Runs 90 mins. No interval.
TICKETS: 01223 357 851.
Review: William Russell 27 April.
It is the man who slams the door but the woman still wins
First performed in 1913 with Sybil Thorndike playing the leading role of Jane Clegg, a married woman with a weak and treacherous husband who finally decides enough is enough, this is an interesting resurrection of a play which reminds us just how times have changed. Oddly it is not Jane who has changed, but the way the people round her behave. The stupid mother in law who can see no wrong in her patently selfish and weak son, the tentative and overly polite cashier at the firm who employ him, the bookmaker trying to collect an unpaid debt are all creatures of another time. It is very odd. But in this lavishly staged production – terrific set by Alex Marker – well directed by David Gilmore has a fine central performance from Alix Dunmore as the ever more determined to stand up for herself and her children wife. For all its signs of age it still works as a play with a message to heed. One is looking at a past world in a way that doesn’t happen with the obvious play to mention – A Doll’s House. That seems to survive in a way Jane Clegg does not.
Johnny Clegg (Theo Wilkinson splendidly creating a charmer rotten to the core who knows it but doesn’t care) is a salesman with an eye for women, horses and enjoying himself. He has two children by Jane, a spoilt little girl, a boy who is his mother’s child, and feels trapped. He has made his latest girlfriend pregnant, owes money to an obsequious bookie, and has cashed a cheque made out by mistake to him which he should have handed over to his employers. He is planning to use the money emigrate to Canada with his girlfriend, who is everything his wife is not, abandoning his family but trying, in the meantime, to get Jane to rescue him. She came into a substantial sum when her father died but refuses to touch it. The money is for her children.

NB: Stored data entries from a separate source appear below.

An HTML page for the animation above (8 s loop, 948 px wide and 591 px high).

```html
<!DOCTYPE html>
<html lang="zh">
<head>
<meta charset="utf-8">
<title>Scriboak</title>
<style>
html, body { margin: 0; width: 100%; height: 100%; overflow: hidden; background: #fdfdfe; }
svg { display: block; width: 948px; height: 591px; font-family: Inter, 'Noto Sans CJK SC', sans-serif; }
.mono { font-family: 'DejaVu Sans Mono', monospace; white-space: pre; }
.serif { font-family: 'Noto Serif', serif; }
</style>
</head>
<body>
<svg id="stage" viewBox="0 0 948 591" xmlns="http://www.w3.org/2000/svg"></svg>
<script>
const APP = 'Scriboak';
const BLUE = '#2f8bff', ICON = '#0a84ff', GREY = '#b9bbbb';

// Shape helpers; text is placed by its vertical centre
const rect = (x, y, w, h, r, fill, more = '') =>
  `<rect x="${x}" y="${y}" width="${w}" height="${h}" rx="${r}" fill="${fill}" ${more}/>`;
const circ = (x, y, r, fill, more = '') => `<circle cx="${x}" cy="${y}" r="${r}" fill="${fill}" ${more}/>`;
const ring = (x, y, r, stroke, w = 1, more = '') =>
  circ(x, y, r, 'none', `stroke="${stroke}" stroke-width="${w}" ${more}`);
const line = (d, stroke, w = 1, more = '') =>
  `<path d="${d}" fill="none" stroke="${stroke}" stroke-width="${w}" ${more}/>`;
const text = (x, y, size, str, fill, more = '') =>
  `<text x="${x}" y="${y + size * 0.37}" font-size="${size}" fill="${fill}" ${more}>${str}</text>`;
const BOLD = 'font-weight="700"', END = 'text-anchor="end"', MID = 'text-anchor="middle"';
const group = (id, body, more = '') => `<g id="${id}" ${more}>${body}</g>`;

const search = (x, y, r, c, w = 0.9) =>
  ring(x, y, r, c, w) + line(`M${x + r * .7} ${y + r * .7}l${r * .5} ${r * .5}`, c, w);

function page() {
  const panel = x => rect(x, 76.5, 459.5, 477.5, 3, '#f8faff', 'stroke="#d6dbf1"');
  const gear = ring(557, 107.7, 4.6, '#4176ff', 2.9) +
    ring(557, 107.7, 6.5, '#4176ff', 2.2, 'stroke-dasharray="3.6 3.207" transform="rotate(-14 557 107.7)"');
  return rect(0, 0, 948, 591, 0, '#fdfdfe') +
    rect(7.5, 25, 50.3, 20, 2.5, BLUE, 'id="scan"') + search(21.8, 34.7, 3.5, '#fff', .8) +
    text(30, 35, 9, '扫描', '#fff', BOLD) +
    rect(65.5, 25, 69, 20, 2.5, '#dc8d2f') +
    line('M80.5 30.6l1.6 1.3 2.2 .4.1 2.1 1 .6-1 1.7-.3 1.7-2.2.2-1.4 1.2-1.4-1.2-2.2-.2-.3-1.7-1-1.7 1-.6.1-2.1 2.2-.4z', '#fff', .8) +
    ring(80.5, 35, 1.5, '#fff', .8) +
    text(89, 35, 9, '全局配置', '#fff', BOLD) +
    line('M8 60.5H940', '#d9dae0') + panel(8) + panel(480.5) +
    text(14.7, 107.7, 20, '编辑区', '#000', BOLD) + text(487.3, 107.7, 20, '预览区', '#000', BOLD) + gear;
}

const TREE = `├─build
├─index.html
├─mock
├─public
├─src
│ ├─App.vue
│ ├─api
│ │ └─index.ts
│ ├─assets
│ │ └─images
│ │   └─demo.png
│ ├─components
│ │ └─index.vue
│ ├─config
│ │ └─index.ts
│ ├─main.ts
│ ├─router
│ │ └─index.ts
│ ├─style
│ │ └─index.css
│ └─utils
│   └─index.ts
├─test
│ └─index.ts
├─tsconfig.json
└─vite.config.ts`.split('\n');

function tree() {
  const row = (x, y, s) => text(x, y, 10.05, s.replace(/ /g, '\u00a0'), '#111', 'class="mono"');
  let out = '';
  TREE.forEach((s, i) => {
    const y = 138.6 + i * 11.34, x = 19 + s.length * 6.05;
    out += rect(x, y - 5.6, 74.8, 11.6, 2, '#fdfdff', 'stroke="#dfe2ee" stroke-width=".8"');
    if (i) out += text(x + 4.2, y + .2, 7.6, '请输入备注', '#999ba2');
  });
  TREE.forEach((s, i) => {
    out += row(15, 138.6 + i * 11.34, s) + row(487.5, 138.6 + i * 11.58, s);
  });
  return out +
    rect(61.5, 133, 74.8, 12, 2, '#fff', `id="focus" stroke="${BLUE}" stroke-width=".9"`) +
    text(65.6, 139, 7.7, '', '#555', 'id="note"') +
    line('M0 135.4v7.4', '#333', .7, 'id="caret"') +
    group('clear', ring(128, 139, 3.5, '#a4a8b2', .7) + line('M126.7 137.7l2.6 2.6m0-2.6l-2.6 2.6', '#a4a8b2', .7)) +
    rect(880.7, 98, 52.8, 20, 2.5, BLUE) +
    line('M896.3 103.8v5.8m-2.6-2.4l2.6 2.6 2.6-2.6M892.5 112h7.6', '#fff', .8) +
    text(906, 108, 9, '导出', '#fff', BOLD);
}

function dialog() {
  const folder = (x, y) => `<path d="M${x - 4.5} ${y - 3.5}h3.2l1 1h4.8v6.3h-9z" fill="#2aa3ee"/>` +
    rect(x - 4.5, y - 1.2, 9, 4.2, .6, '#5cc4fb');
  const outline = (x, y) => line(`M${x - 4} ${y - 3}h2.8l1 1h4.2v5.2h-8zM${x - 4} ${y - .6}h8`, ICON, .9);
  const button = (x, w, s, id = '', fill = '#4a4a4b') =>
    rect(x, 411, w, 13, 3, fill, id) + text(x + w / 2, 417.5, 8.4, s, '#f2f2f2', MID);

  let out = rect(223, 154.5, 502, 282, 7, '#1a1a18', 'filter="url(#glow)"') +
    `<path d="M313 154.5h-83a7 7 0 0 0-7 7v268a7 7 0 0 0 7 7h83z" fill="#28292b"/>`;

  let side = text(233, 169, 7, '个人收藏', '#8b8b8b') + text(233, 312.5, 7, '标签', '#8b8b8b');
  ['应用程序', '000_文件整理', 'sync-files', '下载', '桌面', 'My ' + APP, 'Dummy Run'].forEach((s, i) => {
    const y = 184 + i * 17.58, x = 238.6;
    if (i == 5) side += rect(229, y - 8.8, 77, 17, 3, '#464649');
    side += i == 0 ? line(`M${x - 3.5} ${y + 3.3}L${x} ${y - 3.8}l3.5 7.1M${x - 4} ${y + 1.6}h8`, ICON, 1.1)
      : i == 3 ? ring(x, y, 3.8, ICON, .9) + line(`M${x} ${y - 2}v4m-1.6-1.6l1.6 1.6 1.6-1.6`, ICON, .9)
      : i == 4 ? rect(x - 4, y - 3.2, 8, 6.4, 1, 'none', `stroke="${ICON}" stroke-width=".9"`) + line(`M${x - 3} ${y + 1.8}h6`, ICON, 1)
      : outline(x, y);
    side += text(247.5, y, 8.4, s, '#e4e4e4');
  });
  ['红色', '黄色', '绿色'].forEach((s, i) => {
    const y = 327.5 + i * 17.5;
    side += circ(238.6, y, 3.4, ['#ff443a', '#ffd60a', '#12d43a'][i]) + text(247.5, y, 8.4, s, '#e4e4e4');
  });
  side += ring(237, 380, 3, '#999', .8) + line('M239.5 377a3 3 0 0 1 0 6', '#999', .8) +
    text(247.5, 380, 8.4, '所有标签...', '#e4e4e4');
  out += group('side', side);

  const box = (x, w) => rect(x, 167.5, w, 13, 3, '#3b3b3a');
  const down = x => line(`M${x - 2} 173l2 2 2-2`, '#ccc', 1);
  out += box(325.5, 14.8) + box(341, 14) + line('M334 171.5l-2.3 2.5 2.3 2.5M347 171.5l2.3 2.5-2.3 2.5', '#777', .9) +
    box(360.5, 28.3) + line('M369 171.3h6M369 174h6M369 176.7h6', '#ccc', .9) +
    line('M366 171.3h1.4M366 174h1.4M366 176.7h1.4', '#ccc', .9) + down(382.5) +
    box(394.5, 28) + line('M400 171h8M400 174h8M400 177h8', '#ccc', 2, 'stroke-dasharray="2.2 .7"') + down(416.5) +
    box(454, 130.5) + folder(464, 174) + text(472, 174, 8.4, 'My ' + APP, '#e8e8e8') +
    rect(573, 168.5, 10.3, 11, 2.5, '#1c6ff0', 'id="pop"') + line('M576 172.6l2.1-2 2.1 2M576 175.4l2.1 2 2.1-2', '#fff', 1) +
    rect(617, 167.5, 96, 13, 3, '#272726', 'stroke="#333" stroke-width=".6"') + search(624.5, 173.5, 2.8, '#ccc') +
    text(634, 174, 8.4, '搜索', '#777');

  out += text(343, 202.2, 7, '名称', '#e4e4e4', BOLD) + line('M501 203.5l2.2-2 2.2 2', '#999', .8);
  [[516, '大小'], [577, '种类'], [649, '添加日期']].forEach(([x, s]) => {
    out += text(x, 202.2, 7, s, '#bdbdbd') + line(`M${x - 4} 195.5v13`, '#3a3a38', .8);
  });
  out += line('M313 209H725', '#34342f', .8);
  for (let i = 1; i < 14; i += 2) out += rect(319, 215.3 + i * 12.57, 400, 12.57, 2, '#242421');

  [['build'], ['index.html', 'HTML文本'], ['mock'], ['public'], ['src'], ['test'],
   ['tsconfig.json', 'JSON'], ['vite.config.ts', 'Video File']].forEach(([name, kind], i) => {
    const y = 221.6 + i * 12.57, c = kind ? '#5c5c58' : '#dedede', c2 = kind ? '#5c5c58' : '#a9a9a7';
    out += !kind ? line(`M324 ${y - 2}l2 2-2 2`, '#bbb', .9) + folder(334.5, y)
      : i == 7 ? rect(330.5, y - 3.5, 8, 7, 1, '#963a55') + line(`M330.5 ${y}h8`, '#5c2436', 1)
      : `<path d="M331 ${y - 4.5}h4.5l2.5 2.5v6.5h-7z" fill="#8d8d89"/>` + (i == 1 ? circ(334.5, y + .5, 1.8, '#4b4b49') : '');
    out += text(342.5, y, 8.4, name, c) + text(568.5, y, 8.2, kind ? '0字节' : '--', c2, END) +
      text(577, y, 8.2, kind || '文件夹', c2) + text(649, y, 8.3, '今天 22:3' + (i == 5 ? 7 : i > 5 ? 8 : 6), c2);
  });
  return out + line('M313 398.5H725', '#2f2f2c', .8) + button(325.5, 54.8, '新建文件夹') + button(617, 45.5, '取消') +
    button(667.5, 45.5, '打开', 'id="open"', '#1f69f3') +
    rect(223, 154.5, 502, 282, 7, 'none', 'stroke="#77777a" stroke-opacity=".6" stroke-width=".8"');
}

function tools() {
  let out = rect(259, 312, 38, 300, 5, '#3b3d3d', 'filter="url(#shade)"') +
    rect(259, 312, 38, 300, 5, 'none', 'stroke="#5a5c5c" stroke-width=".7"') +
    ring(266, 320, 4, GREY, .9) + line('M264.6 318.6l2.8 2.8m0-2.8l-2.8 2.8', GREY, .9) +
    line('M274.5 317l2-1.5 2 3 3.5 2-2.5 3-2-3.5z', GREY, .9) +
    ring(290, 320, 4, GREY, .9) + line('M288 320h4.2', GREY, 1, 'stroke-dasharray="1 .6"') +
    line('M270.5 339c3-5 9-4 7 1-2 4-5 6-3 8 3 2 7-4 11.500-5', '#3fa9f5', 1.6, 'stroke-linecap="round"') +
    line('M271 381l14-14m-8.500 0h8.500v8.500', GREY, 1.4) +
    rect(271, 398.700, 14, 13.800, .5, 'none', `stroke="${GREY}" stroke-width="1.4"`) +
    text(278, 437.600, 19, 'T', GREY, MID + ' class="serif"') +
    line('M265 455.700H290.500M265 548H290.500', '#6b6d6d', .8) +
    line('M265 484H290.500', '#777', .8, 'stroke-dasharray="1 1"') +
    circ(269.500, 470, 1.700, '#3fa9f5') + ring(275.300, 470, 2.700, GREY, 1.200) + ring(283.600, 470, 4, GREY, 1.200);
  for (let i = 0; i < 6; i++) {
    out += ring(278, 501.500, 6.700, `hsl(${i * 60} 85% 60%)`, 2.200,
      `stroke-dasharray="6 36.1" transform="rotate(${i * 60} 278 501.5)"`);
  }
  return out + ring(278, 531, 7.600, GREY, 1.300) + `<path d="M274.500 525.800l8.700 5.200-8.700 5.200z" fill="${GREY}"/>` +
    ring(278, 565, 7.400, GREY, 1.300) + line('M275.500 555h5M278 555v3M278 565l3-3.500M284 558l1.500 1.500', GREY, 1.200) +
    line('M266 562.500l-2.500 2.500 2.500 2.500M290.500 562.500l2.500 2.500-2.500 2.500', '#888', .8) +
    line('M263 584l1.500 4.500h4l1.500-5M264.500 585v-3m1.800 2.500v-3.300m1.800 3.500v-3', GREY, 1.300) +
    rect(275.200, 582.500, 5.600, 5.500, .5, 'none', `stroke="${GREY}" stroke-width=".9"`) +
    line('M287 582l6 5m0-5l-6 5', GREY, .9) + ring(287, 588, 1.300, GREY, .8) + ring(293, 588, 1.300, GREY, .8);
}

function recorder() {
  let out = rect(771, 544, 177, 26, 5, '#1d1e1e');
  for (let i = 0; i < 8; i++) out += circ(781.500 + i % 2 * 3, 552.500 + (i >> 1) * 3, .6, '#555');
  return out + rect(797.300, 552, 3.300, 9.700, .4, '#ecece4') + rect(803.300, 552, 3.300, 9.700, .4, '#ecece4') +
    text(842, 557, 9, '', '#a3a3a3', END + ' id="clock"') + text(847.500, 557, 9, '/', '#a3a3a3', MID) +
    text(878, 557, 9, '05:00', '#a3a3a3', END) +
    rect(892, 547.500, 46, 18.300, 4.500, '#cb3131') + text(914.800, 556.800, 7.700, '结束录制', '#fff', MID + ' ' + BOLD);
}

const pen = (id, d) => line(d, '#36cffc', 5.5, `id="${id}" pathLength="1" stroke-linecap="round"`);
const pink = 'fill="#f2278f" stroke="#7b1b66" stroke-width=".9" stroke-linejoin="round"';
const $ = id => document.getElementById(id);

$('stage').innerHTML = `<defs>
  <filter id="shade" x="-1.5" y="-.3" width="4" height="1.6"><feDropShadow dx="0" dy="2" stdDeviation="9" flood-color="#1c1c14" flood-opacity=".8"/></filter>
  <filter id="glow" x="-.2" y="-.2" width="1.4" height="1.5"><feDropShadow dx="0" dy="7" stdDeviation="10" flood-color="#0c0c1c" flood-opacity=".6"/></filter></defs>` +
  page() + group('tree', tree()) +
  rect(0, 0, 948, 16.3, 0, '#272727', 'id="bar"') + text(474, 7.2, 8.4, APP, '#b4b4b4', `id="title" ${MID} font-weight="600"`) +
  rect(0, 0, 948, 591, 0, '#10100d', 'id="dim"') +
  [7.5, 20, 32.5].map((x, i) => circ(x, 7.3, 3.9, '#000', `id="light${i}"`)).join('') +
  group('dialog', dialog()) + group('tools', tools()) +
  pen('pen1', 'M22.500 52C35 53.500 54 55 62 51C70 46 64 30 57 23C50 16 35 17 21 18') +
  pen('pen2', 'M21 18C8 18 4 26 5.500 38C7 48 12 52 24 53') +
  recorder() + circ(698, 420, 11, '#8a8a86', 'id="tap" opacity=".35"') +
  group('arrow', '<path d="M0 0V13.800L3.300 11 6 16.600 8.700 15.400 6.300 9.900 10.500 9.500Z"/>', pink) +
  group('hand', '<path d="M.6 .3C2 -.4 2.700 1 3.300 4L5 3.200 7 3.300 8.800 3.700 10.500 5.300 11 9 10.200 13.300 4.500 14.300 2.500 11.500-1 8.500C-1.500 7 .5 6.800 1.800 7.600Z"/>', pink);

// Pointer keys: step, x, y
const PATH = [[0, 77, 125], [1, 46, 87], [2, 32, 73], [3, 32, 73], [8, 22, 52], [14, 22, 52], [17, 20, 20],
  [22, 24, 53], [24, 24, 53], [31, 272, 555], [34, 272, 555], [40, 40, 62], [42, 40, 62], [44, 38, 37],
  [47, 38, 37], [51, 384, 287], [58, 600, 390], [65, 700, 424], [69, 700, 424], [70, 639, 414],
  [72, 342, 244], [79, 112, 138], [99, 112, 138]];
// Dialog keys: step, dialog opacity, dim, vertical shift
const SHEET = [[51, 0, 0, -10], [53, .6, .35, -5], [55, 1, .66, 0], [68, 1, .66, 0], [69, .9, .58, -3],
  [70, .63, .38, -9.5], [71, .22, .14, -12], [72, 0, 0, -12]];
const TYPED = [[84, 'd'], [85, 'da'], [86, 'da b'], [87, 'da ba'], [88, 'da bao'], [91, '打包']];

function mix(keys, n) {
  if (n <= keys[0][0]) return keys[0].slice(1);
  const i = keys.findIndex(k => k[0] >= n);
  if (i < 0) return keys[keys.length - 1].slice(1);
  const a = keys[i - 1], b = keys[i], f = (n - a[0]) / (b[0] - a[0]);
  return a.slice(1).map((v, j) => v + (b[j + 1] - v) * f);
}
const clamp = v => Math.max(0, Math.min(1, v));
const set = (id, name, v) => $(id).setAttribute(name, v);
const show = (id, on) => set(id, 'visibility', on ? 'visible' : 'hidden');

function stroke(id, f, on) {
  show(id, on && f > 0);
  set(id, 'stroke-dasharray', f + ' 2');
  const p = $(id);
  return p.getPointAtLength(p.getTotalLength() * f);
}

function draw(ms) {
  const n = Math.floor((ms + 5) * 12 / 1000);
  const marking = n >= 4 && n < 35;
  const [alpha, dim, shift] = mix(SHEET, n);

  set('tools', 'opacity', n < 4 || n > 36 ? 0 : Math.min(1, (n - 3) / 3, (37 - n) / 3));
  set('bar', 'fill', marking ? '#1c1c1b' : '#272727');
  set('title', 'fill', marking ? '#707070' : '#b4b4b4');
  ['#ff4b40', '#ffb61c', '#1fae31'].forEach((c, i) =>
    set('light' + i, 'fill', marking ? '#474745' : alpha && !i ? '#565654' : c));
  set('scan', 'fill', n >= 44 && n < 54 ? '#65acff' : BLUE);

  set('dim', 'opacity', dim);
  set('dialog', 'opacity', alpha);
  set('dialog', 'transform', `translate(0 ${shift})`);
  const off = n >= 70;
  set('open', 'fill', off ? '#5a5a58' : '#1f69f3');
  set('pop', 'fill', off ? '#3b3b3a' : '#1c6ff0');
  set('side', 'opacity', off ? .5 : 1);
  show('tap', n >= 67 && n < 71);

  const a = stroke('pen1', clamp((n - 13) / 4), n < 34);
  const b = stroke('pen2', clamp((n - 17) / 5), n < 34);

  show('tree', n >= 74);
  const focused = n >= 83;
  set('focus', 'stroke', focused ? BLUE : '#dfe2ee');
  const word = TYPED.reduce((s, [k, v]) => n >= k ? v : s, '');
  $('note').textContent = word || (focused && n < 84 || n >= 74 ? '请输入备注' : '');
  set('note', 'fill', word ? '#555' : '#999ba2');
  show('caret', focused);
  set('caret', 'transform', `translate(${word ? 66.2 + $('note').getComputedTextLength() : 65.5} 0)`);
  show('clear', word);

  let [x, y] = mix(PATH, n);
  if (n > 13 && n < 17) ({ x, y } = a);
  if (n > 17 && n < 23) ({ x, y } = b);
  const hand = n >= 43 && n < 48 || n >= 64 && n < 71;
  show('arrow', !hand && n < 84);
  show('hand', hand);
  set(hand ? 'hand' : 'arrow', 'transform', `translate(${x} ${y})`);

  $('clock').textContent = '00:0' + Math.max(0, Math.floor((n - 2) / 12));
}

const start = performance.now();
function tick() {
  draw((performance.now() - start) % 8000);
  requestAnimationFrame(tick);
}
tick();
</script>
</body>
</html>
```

The battle that ensues has its off kilter moments simply because it is a play that has dated in language and manners – that cashier is a case in point. If one quibbles it is that the dreadful mother in law, conjured up with relish by Maev Alexander, speaks with one accent, Jane uses plain middle class English, Clegg is as Irish as they come and the irritating offspring are London suburban which all adds up to a rather odd family. But Jane Clegg s an actress’s dream role, a heroic figure standing up against all the obligations marriage of the time imposed on a woman and winning – at a cost to herself – her independence. Dunmore catches the resolve, the doubts that maybe Clegg can be saved from himself, then the realisation that he is incapable of telling the truth, thinks only of himself and is not worth rescuing.
In the end it is Clegg who slams the door. Jane Clegg is no longer the play it was but that does not mean this revival is not worth catching. There remains much to make any audience think about the role of women in society especially now when that role is changing drastically. This is how it was once upon a time and how one woman stood up against the rules of the game as it was then played.
Jane Clegg: Alix Dunmore.
Mrs Clegg: Maev Alexander.
Johnny Clegg: Theo Wilkinson.
Jenny Clegg: Eve Prenelle.
Henry Clegg: Brian Martin.
Mr Munce: Matthew Sim.
Mr Morrison: Sidney Livingston.
Director: David Gilmore.
Set Designer: Alex Marker.
Lighting Designer: Richard Williamson.
Sound Designer: Edward Lewis.
Costume Designer: Carla Evans.
Production Photographs: Bronwen Carr.